The course covers the theory and practice of the modeling and control of robotic devices. This includes kinematics, statics and dynamics of robots. Impedance control and robot programming will also be covered. Different case-studies will be presented to support hands-on experiments. 

MATH 601 Engineering Analysis (3-0-3)

Pre-Requisite:MATH 211 Linear Algebra and Differential Equations, (or equivalent)

Introductory graduate level course in engineering mathematical analysis.

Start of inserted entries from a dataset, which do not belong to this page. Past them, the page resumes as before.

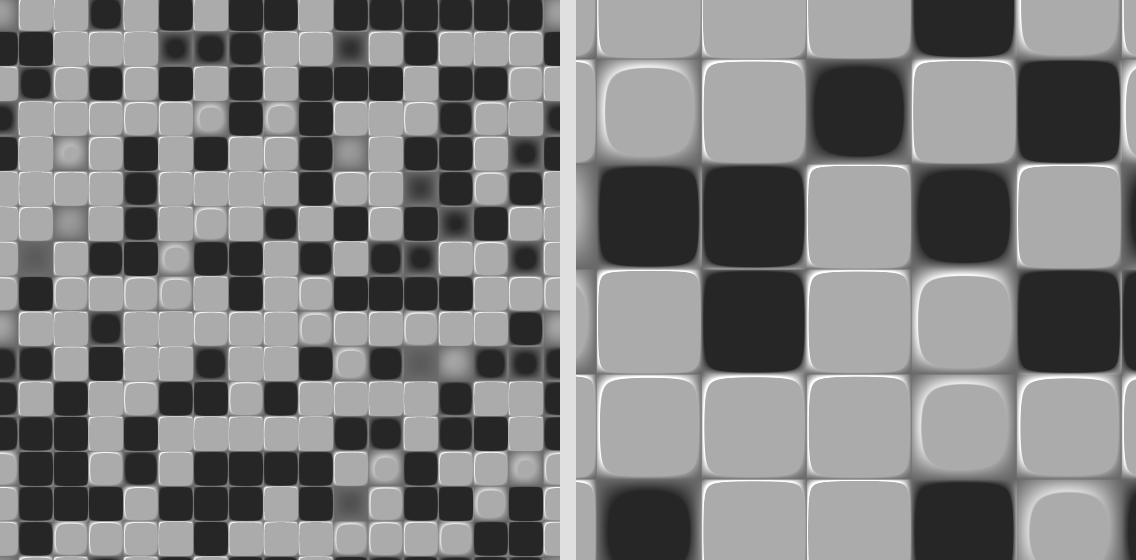
Left, the full canvas; right, a detail of the centre.
Write a Shadertoy shader that draws this pattern.

```glsl
const float TILES = 16.0;
const vec2 GRID_SHIFT = vec2(0.53, 0.1);
const int SAMPLES = 4;

float hash21(vec2 p) {
    vec3 q = fract(p.xyx * vec3(0.1031, 0.1030, 0.0973));
    q += dot(q, q.yzx + 33.33);
    return fract((q.x + q.y) * q.z);
}

// Pillow height over a unit cell: round at the centre, square at the rim
float pillow(vec2 p) {
    vec2 arc = 4.0 * p * (1.0 - p);
    return arc.x * arc.y;
}

vec2 pillowSlope(vec2 p) {
    vec2 arc = 4.0 * p * (1.0 - p);
    return 4.0 * (1.0 - 2.0 * p) * arc.yx;
}

// Light on a slope: strong toward the lamp, faint on the far side
float bevelLight(vec2 slope, vec2 lampDir) {
    vec2 tilt = 0.06 * slope;
    tilt /= sqrt(1.0 + dot(tilt, tilt));
    return 0.55 * dot(-tilt, lampDir) + 0.42 * length(tilt);
}

float tileShade(vec2 p, float gain) {
    float height = gain * pillow(p);
    float level = clamp(height, -1.0, 1.0);
    float base = 0.41 + 0.26 * level;

    // The flat plateau receives no bevel light
    float onBevel = 1.0 - smoothstep(0.9, 1.04, abs(height));
    float light = bevelLight(gain * pillowSlope(p), normalize(vec2(-1.0, 1.2)));
    return base * (1.0 + onBevel * light);
}

float mosaic(vec2 uv) {
    vec2 grid = uv * TILES - GRID_SHIFT;
    vec2 id = mod(floor(grid), TILES);

    // Positive gain raises a light tile, negative sinks a dark one
    float gain = mix(-17.2, 22.8, hash21(id + 7.0));
    return tileShade(fract(grid), gain);
}

void mainImage(out vec4 fragColor, in vec2 fragCoord) {
    // Supersample to smooth seams and plateau rims
    float shade = 0.0;
    for (int j = 0; j < SAMPLES; j++) {
        for (int i = 0; i < SAMPLES; i++) {
            vec2 jitter = (vec2(i, j) + 0.5) / float(SAMPLES) - 0.5;
            shade += mosaic((fragCoord + jitter) / iResolution.y);
        }
    }
    shade /= float(SAMPLES * SAMPLES);
    fragColor = vec4(vec3(clamp(shade, 0.0, 1.0)), 1.0);
}
```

Review of vector calculus and linear algebra; solution of ordinary differential equations; special functions; partial differential equations of engineering physics: linear elliptic, parabolic, and hyperbolic PDE’s governing heat transfer, electromagnetic, and vibratory phenomena; Eigen function expansions 

MATH 602 Numerical Methods in Engineering (3-0-3)

Pre-Requisite:MATH 211 Linear Algebra and Differential Equations, (or equivalent)

Introductory graduate level course in numerical methods in engineering. Numerical integration for initial value problems; finite difference methods; linear algebra; optimization; and the finite element method. 

MATH 603 Random Variables and Stochastic Processes (3-0-3)

Pre-Requisite:MATH 311 Probability and Statistics with Discrete Mathematics, (or equivalent)

Random variables, vectors, and processes, statistical detection and classification, principles of parameter estimation,  biased and unbiased estimators,  Cramer-Rao inequality,  minimum variance and  unbiased estimates, expectation as estimation, Correlation and linear estimation, linear filtering of random processes, discrete time linear models, moving-average and autoregressive processes, discrete time Gauss–Markov process, Maximum likelihood (ML) estimation, Fourier analysis, correlation and coherence, spectral analysis of random signals.